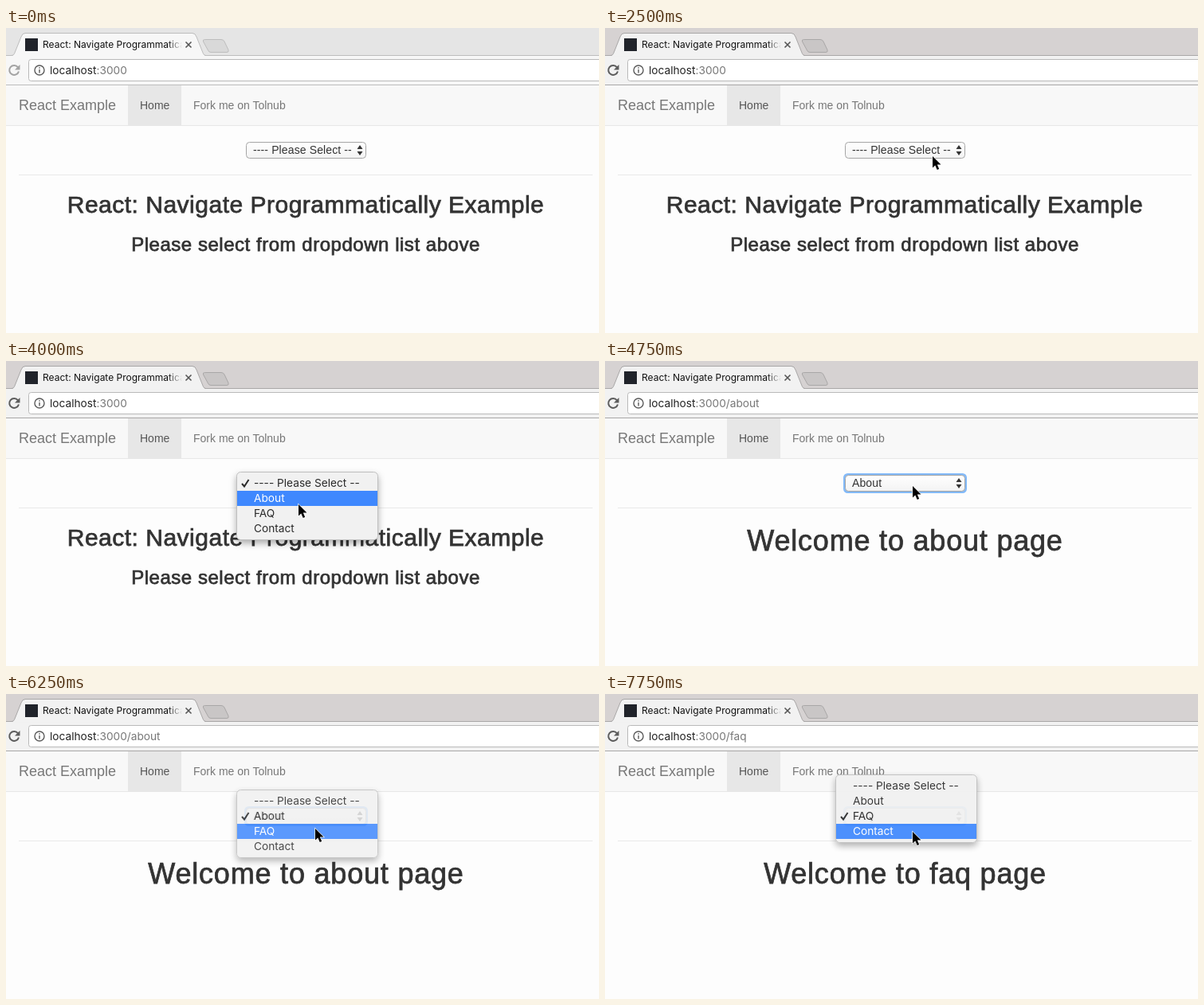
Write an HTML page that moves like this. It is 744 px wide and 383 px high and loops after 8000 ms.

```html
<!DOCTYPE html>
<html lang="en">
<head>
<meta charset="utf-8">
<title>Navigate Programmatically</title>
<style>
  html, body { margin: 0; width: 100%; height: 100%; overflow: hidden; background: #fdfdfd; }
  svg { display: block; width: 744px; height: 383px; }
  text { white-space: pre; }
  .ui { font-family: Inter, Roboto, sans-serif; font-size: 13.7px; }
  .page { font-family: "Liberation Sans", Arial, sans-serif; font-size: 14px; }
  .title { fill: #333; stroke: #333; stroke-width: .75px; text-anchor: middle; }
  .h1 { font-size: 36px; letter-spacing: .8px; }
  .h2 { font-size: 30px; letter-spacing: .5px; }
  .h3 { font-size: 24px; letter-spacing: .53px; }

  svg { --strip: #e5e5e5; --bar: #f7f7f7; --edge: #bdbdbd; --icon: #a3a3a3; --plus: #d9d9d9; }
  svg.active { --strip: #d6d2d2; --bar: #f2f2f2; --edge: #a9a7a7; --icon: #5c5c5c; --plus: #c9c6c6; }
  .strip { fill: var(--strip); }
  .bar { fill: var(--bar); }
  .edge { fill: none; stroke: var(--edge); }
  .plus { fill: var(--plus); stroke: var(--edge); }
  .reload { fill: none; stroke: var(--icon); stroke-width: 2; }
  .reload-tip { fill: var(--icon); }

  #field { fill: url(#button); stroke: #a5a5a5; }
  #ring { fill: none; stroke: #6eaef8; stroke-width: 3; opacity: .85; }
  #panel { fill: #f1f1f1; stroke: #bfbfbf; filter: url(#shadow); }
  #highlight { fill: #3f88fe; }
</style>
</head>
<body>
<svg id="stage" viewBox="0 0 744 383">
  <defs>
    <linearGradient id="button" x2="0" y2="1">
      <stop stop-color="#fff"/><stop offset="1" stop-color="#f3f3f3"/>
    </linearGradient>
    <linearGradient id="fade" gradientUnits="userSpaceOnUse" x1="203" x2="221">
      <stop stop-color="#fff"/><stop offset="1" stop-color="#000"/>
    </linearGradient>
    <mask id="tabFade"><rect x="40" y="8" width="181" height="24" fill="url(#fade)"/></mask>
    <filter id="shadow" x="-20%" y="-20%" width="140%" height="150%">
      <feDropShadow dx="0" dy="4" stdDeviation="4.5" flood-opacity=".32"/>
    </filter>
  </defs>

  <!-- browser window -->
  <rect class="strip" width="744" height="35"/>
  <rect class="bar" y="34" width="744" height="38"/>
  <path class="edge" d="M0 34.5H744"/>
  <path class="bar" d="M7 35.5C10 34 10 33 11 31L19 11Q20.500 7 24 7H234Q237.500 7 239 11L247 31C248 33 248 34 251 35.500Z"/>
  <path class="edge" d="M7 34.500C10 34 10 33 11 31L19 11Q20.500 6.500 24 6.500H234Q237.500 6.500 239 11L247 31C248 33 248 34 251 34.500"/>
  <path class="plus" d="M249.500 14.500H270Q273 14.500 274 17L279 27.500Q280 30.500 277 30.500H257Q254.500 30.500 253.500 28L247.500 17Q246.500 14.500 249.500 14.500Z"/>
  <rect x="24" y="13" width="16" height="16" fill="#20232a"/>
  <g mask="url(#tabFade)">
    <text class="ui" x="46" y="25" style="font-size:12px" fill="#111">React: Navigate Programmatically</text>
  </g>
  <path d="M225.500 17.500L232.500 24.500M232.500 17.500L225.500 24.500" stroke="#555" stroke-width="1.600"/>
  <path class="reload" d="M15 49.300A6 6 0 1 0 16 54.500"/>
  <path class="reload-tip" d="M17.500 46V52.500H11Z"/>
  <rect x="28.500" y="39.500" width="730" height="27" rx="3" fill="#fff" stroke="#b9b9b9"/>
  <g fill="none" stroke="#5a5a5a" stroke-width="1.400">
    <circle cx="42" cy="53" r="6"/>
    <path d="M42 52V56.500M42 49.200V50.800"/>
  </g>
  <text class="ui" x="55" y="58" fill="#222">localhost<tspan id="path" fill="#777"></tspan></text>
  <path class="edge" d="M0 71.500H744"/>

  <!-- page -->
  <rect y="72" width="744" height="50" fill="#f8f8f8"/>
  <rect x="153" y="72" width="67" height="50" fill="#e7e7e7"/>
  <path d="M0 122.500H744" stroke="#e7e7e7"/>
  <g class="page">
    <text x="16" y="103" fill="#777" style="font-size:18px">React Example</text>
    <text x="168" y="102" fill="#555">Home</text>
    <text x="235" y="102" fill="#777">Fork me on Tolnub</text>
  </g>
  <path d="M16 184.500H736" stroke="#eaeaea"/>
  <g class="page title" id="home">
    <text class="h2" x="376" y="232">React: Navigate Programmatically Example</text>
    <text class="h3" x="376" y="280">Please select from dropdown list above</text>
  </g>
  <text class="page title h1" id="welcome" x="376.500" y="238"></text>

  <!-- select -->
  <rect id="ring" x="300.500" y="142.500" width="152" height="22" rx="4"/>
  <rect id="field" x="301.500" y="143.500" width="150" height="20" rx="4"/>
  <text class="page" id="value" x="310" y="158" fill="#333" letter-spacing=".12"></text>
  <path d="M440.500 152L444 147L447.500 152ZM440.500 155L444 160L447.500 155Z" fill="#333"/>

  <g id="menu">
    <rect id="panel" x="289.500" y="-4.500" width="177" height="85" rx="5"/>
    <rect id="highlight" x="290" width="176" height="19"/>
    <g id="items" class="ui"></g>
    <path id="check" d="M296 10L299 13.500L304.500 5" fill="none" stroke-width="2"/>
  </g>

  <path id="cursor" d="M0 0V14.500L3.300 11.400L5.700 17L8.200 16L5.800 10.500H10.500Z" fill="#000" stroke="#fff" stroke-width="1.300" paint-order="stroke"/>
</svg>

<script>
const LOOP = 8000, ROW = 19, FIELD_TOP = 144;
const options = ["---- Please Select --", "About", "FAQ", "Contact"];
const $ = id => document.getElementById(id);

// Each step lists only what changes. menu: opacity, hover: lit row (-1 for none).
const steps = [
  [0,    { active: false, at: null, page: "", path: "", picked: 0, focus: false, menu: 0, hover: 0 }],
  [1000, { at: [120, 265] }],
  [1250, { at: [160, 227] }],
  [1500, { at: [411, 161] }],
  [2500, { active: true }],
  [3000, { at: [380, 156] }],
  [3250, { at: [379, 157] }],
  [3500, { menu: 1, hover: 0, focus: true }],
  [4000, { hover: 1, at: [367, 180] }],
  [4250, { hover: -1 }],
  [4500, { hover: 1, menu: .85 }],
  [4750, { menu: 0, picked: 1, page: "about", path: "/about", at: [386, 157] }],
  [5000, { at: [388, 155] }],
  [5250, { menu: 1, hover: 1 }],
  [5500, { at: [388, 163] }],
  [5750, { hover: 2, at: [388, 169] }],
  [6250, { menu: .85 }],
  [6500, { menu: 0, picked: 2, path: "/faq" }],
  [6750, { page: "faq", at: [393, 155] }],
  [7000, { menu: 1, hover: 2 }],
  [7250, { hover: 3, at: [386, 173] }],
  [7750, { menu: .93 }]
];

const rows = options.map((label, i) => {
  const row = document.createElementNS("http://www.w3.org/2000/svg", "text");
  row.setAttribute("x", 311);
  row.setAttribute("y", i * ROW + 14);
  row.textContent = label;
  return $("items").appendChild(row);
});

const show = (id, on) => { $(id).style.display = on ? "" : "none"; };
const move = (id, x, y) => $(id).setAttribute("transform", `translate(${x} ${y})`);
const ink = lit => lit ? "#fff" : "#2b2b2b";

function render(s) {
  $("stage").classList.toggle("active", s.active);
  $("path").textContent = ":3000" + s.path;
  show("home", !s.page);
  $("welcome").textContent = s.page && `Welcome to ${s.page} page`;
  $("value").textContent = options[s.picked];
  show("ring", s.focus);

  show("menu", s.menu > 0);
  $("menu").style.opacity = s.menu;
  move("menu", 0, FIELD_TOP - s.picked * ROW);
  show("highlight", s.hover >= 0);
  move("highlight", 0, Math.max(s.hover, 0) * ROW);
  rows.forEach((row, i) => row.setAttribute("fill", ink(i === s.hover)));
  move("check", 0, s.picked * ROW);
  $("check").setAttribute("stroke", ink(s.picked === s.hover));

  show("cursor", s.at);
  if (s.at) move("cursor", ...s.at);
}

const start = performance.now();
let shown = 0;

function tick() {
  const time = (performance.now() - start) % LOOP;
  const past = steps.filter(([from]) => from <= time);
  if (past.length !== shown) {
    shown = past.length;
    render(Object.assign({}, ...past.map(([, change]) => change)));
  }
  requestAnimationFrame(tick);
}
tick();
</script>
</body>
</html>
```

+-------+

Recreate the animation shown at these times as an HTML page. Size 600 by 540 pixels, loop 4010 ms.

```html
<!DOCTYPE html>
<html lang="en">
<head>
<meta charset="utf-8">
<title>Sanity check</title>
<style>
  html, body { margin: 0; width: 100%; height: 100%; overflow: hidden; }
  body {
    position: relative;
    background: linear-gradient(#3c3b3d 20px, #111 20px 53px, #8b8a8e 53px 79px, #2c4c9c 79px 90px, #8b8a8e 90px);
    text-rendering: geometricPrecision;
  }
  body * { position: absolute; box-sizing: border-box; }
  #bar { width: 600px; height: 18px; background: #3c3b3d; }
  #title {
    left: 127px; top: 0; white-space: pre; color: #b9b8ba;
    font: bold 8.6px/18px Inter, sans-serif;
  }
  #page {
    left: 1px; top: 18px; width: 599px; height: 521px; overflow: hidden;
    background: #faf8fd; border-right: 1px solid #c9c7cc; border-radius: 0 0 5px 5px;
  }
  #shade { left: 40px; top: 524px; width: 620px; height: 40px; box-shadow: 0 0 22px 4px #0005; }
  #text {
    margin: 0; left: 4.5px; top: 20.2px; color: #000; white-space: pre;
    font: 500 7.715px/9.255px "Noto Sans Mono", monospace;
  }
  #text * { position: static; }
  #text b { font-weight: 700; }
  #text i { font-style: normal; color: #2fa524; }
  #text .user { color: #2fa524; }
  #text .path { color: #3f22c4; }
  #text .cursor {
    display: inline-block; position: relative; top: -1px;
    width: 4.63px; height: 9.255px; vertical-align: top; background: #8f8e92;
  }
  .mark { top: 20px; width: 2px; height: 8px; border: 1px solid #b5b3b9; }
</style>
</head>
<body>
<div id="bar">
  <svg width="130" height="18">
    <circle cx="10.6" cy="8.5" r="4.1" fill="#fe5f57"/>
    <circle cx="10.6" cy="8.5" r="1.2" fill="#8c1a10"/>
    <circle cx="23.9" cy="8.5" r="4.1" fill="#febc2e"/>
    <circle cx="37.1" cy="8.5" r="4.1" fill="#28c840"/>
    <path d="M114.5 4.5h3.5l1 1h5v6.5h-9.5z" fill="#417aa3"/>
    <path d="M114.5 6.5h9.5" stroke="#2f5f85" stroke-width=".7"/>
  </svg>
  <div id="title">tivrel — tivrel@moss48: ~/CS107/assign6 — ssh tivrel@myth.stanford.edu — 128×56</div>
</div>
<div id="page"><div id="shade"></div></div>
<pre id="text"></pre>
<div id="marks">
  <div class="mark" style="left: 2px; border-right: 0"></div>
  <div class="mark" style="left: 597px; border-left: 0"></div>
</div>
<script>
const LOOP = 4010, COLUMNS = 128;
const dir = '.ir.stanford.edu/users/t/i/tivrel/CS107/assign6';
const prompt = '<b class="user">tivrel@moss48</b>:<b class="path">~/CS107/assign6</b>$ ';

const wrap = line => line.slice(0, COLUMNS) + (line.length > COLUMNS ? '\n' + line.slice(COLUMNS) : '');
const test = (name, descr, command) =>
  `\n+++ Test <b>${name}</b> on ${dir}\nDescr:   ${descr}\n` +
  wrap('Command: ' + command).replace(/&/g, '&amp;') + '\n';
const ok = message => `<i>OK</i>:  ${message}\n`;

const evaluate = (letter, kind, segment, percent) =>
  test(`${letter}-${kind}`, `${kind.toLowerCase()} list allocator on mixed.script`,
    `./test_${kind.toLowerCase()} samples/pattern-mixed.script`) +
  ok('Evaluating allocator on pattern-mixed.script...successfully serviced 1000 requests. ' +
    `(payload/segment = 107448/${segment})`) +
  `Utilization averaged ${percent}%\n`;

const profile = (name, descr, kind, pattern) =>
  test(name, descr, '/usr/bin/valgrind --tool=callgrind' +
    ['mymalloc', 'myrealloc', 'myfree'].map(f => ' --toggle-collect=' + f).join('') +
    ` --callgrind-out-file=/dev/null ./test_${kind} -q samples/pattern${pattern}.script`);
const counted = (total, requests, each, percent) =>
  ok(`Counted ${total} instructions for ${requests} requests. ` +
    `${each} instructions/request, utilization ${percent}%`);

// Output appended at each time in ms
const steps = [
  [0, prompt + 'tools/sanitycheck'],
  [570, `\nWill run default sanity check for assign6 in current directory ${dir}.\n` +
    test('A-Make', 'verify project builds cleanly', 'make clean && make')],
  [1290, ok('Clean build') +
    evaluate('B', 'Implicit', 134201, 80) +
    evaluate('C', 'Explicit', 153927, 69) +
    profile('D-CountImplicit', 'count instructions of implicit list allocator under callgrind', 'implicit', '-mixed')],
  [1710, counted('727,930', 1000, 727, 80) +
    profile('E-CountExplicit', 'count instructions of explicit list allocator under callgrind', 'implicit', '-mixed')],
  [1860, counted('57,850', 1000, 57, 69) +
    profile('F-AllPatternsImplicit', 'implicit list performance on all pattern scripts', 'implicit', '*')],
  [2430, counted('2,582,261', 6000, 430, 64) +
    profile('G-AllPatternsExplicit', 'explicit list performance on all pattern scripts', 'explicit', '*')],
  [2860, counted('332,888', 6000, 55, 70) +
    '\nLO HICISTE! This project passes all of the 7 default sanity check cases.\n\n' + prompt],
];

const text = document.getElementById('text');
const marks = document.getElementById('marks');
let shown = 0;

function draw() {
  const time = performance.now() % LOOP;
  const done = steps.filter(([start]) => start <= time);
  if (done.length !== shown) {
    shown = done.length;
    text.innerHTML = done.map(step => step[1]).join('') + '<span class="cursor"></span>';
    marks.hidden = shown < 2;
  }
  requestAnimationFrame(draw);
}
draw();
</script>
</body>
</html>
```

+-------+

**Assigned task**
Out of the entries, pull every line that mentions "shown".

**Task result**
let shown = 0;
  if (past.length !== shown) {
    shown = past.length;
Recreate the animation shown at these times as an HTML page. Size 600 by 540 pixels, loop 4010 ms.
let shown = 0;
  if (done.length !== shown) {
    shown = done.length;
    marks.hidden = shown < 2;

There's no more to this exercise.